» About this exercise:
Please report how many lines of the data include the word "pointerAt", with the number as the entire reply.

Data entries
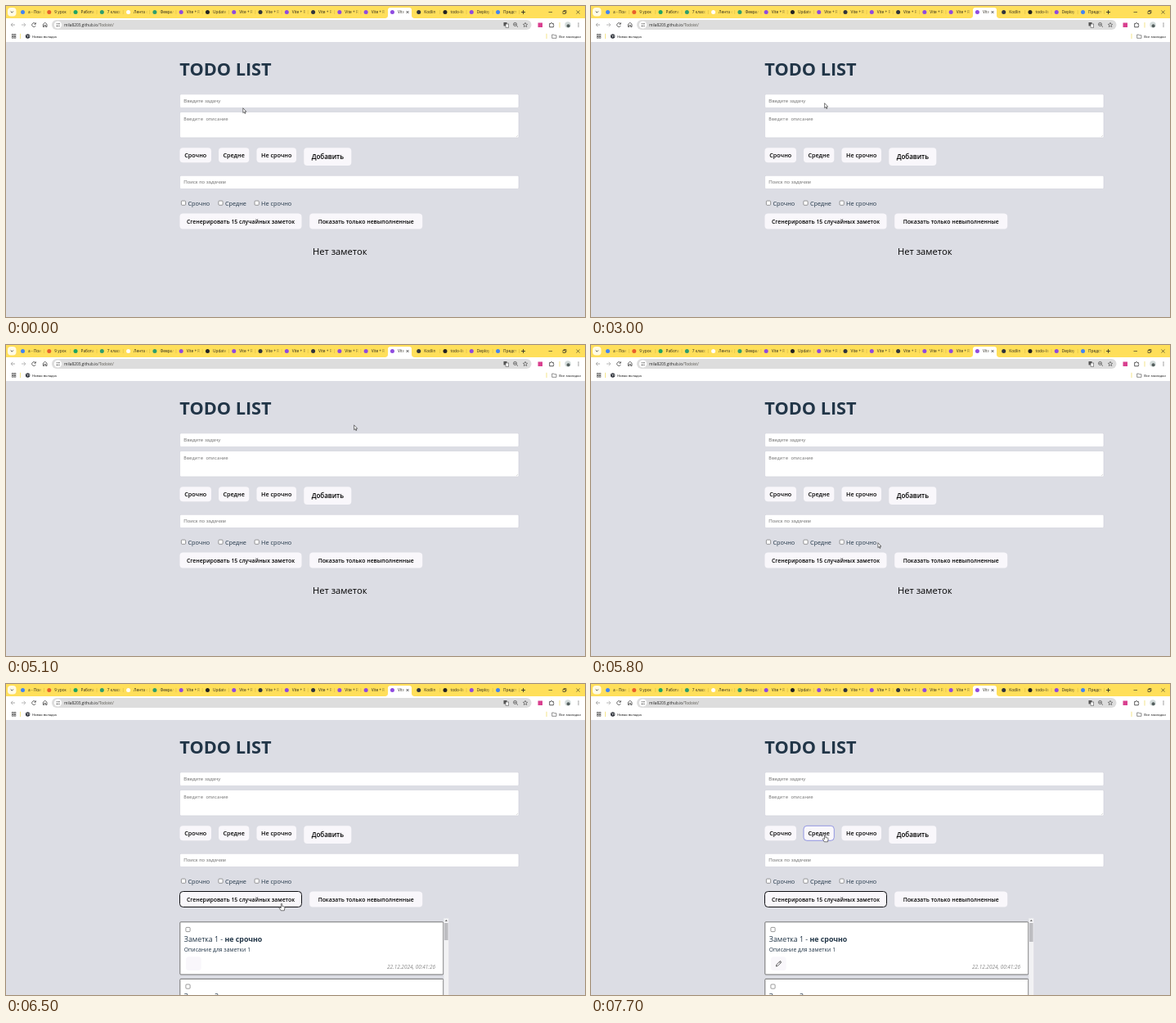
These frames come from a looping animation (708 px wide and 380 px high, 8000 ms). An HTML page:

```html
<!DOCTYPE html>
<html lang="ru">
<head>
<meta charset="utf-8">
<title>Todo list</title>
<style>
  html, body { margin: 0; width: 100%; height: 100%; overflow: hidden; background: #dcdde4; }
  svg { display: block; width: 708px; height: 380px; }
  text { font-family: "Open Sans", "Noto Sans", sans-serif; white-space: pre; }
  .arial { font-family: "Liberation Sans", Arial, sans-serif; }
  .mono { font-family: "Noto Sans Mono", "DejaVu Sans Mono", monospace; }
</style>
</head>
<body>
<svg id="stage" viewBox="0 0 708 380"></svg>
<script>
const NAVY = '#213547', INK = '#000', MUTED = '#757575', PALE = '#f9f7fb';
const YELLOW = '#ffdf5a', PURPLE = '#8f4be0', DARK = '#30343c';

const rect = (x, y, w, h, fill, extra = '') =>
  `<rect x="${x}" y="${y}" width="${w}" height="${h}" fill="${fill}" ${extra}/>`;
const dot = (x, y, r, fill, extra = '') => `<circle cx="${x}" cy="${y}" r="${r}" fill="${fill}" ${extra}/>`;
const line = (d, color = '#444', width = .8, fill = 'none') =>
  `<path d="${d}" stroke="${color}" stroke-width="${width}" fill="${fill}" stroke-linejoin="round"/>`;
const text = (x, y, size, str, fill = INK, extra = '') =>
  `<text x="${x}" y="${y}" font-size="${size}" fill="${fill}" ${extra}>${str}</text>`;
const box = (x, y, w, h) => rect(x, y, w, h, '#fff', 'rx="1.5" stroke="#cfcfd8" stroke-width=".6"');
const checkbox = (x, y) => rect(x - 2.6, y - 2.6, 5.2, 5.2, '#fff', 'rx="1" stroke="#666" stroke-width=".65"');

// Browser window
const tabs = [
  ['а - Пои', '#4285f4'], ['9 урок', '#e8602c'], ['Работа', '#1fa463'], ['7 класс', '#2f9e6e'],
  ['Лента с', '#fff'], ['Феврал', '#2f9e6e'], ['Vite + R', PURPLE], ['Update', '#222'],
  ['Vite + R', PURPLE], ['Vite + R', DARK], ['Vite + R', PURPLE], ['Vite + R', DARK],
  ['Vite + R', PURPLE], ['Vite + R', PURPLE], ['Vite', PURPLE], ['Kodlin', DARK],
  ['todo-lis', '#222'], ['Deploy', PURPLE], ['Предст', '#4285f4']
];
const ACTIVE = 14;

function tab([title, color], i) {
  const x = 20.5 + i * 32.28, active = i === ACTIVE;
  const edge = active || i === ACTIVE - 1 ? '' : line(`M${x + 26} 5V10`, '#c9ad32', .4);
  return dot(x, 7.5, 2.5, color) +
    `<svg x="${x + 5.5}" y="0" width="${active ? 9 : 18}" height="15">${text(1, 9.3, 4.8, title, '#2b281c')}</svg>` +
    rect(x + (active ? 11 : 19), 3, 5, 9, `url(#${active ? 'fadeWhite' : 'fadeYellow'})`) + edge;
}

const fade = (id, color) => `<linearGradient id="${id}"><stop stop-color="${color}" stop-opacity="0"/>` +
  `<stop offset="1" stop-color="${color}"/></linearGradient>`;

const browser =
  `<defs>${fade('fadeYellow', YELLOW)}${fade('fadeWhite', '#fff')}</defs>` +
  rect(0, 0, 708, 15, YELLOW) + rect(0, 15, 708, 29, '#fff') +
  '<path d="M464 15Q467 14.5 467 11.5V5Q467 2 470 2H493Q496 2 496 5V11.5Q496 14.5 499 15Z" fill="#fff"/>' +
  rect(2, 2, 10.5, 10.5, '#fffbe6', 'rx="4"') + line('M5.7 6.5L7.3 8.1L8.9 6.5', '#222') +
  tabs.map(tab).join('') +
  line('M489.5 6L492.5 9M492.5 6L489.5 9', '#222', .7) +
  line('M630 7.5H635M632.5 5V10', '#222') +
  line('M663.5 7.5H668M681 6.5H684V9.5H681ZM682 6.5V5.5H685V8.5H684M697.5 5.5L701.5 9.5M701.5 5.5L697.5 9.5', '#222', .6) +
  line('M11 23H6.3M8.3 20.8L6.1 23L8.3 25.2', '#999') +
  line('M19 23H23.7M21.7 20.8L23.9 23L21.7 25.2', '#aaa') +
  line('M36 21.6A2.4 2.4 0 1 0 36.3 24M36.4 20.3V22.2H34.4') +
  line('M45.4 25.5V22.2L47.7 20.3L50 22.2V25.5H48.6V23.6H46.8V25.5Z') +
  rect(56, 17, 586.5, 12, '#dddddd', 'rx="6"') + dot(63.5, 23, 4.6, '#fff') +
  line('M61.3 21.8H64M61.3 24.4H62.3M63.8 24.4H66', '#444', .6) +
  dot(65, 21.8, .7, '#444') + dot(62.8, 24.4, .7, '#444') +
  text(71, 24.9, 4.75, 'mila8203.github.io<tspan fill="#55534c">/Todoist/</tspan>', '#222') +
  rect(608.5, 20, 4, 4.4, '#555') + rect(611, 22, 3.7, 4.2, '#fff', 'stroke="#555" stroke-width=".6"') +
  line('M624.3 24L626 25.7M621.5 22.4H623.6') + dot(622.5, 22.4, 2, 'none', 'stroke="#444" stroke-width=".7"') +
  line('M635 20.3L635.8 22.1L637.7 22.3L636.3 23.6L636.7 25.5L635 24.5L633.3 25.5L633.7 23.6L632.3 22.3L634.2 22.1Z', '#444', .6) +
  rect(650.5, 20.5, 5.5, 5.5, '#d9408f') +
  line('M664.7 21.5H666.2Q667 19 667.9 21.5H669.3V23Q671 23.8 669.3 24.6V25.8H664.7Z', '#333', .8) +
  line('M677 20V26.5', '#f0d85a', .7) +
  dot(687, 23, 3.7, '#d3dbda') + dot(687.6, 24.2, 2, '#55605f') +
  [21, 23, 25].map(y => dot(700, y, .6, '#333')).join('') +
  [0, 1, 2, 3].map(i => rect(7.3 + i % 2 * 2.7, 34.6 + (i >> 1) * 2.7, 1.9, 1.9, 'none', 'stroke="#444" stroke-width=".6"')).join('') +
  line('M17.5 33.8V40M661 33.8V40', '#f0d85a', .7) +
  dot(26.6, 37, 2.7, DARK) + line('M25 35.8L27 36.5L26.2 38.4M28 35.6L28.5 37.4', '#fff', .6) +
  text(32, 38.6, 4.2, 'Новая вкладка', '#111') +
  line('M667.7 35H669.8L670.5 35.8H673V39.3H667.7Z', '#444', .6) +
  text(676.3, 38.6, 4.2, 'Все закладки', '#111');

// Page
const buttons = [
  [212.5, 173.3, 38.5, 18, 7.2, 'Срочно'],
  [260, 173.3, 37.3, 18, 7.2, 'Средне'],
  [306.5, 173.3, 48.5, 18, 7.2, 'Не срочно'],
  [364.3, 173.3, 58, 21.7, 8, 'Добавить'],
  [212.5, 253.5, 149, 19, 6.85, 'Сгенерировать 15 случайных заметок'],
  [371.2, 253.5, 138, 19, 6.85, 'Показать только невыполненные']
];
const GENERATE = 4;
const button = ([x, y, w, h, size, label]) => rect(x, y, w, h, PALE, 'rx="4" class="button"') +
  text(x + w / 2, y + h / 2 + size * .37, size, label, INK, 'font-weight="600" text-anchor="middle"');

const page =
  text(212.3, 85.3, 21.7, 'TODO LIST', NAVY, 'font-weight="700"') +
  box(212.6, 107.8, 414.4, 16.6) + text(217.3, 118, 6.2, 'Введите задачу', MUTED, 'class="arial"') +
  box(212.6, 129.5, 414.4, 31.4) + text(217.3, 139.8, 5.67, 'Введите описание', MUTED, 'class="mono"') +
  line('M624 160L626 158', '#aaa', .4) +
  box(212.6, 207.3, 414.4, 16.2) + text(217.3, 217.3, 6.2, 'Поиск по задачам', MUTED, 'class="arial"') +
  buttons.map(button).join('') +
  [[217, 'Срочно'], [262.5, 'Средне'], [306.7, 'Не срочно']].map(([x, label]) =>
    checkbox(x, 240.7) + text(x + 5.4, 243.7, 7.3, label, NAVY)).join('');

const note = (n, y, priority) =>
  rect(212.8, y, 322, 64.2, '#fff', 'rx="1" stroke="#555" stroke-width=".8"') +
  checkbox(222.5, y + 9.2) +
  text(217.8, y + 24.3, 8.8, `Заметка ${n} - <tspan font-weight="700">${priority}</tspan>`, NAVY) +
  text(217.8, y + 35.8, 6.84, `Описание для заметки ${n}`, NAVY) +
  rect(220, y + 42.5, 18.7, 16.8, PALE, 'rx="3.5"') +
  text(525, y + 56.8, 6.4, '22.12.2024, 00:41:26', '#888', 'font-style="italic" text-anchor="end"');

const list =
  note(1, 290.8, 'не срочно') + note(2, 360.4, 'средне') +
  rect(535.4, 286.3, 5.8, 94, '#f2f2f4') +
  '<path d="M536.8 290L538.3 288L539.8 290Z" fill="#666"/>' +
  '<rect id="thumb" x="536" y="292" width="4.6" height="21" fill="#bdbdc1"/>' +
  `<g id="pencil">${line('M226.4 345L226.9 342.9L231 338.7Q232.2 338.3 232.5 340.2L228.4 344.4ZM230.2 339.6L231.7 341', '#222', .7)}</g>`;

const arrow = 'M0 0V5.9L1.4 4.7L2.3 6.8L3.2 6.4L2.3 4.4H4.1Z';
const hand = 'M-.7 .4Q0 -.5 .7 .4V3.3L3 3.7Q4 4 3.9 5L3.3 8.5H-.9L-2.9 5.3Q-2.8 4.2 -1.8 4.6L-.7 5.4Z';

const $ = id => document.getElementById(id);
$('stage').innerHTML = rect(0, 0, 708, 380, '#dcdde4') + browser + page +
  `<g id="empty">${text(408.3, 303.7, 11.2, 'Нет заметок', INK, 'text-anchor="middle"')}</g>` +
  `<g id="list">${list}</g>` +
  '<path id="cursor" fill="#fff" stroke="#222" stroke-width=".6" stroke-linejoin="round"/>';
const buttonShapes = document.querySelectorAll('.button');

// Pointer moves: start, end, destination
const moves = [
  [700, 800, 285.6, 118.7],
  [4200, 4600, 316.3, 128],
  [4700, 4800, 316.6, 128.4],
  [5000, 5100, 425.6, 97.8],
  [5200, 6000, 337, 268.3],
  [6800, 7500, 286.2, 184.3]
];
const ease = p => p * p * (3 - 2 * p);

function pointerAt(t) {
  let x = 289.8, y = 124.7;
  for (const [start, end, toX, toY] of moves) {
    const p = ease(Math.min(1, Math.max(0, (t - start) / (end - start))));
    x += (toX - x) * p;
    y += (toY - y) * p;
  }
  return [x, y];
}

const show = (id, on) => $(id).setAttribute('visibility', on ? 'inherit' : 'hidden');

function draw(now) {
  const t = Math.floor(now % 8000 / 100) * 100;
  const [px, py] = pointerAt(t);
  const hovered = buttons.findIndex(([x, y, w, h]) => px >= x && px <= x + w && py >= y && py <= y + h);

  buttonShapes.forEach((shape, i) => {
    const focused = i === GENERATE && t >= 6300;
    shape.setAttribute('stroke', focused ? '#101014' : i === hovered ? '#7b80dd' : 'none');
    shape.setAttribute('stroke-width', focused ? 1 : .8);
  });
  show('empty', t < 6500);
  show('list', t >= 6500);
  show('pencil', t >= 6600);
  $('thumb').setAttribute('height', t < 6600 ? 21 : 23);
  $('cursor').setAttribute('d', hovered < 0 ? arrow : hand);
  $('cursor').setAttribute('transform', `translate(${px} ${py})`);
}

const begin = performance.now();
function loop() {
  draw(performance.now() - begin);
  requestAnimationFrame(loop);
}
loop();
</script>
</body>
</html>
```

» Completed task:
2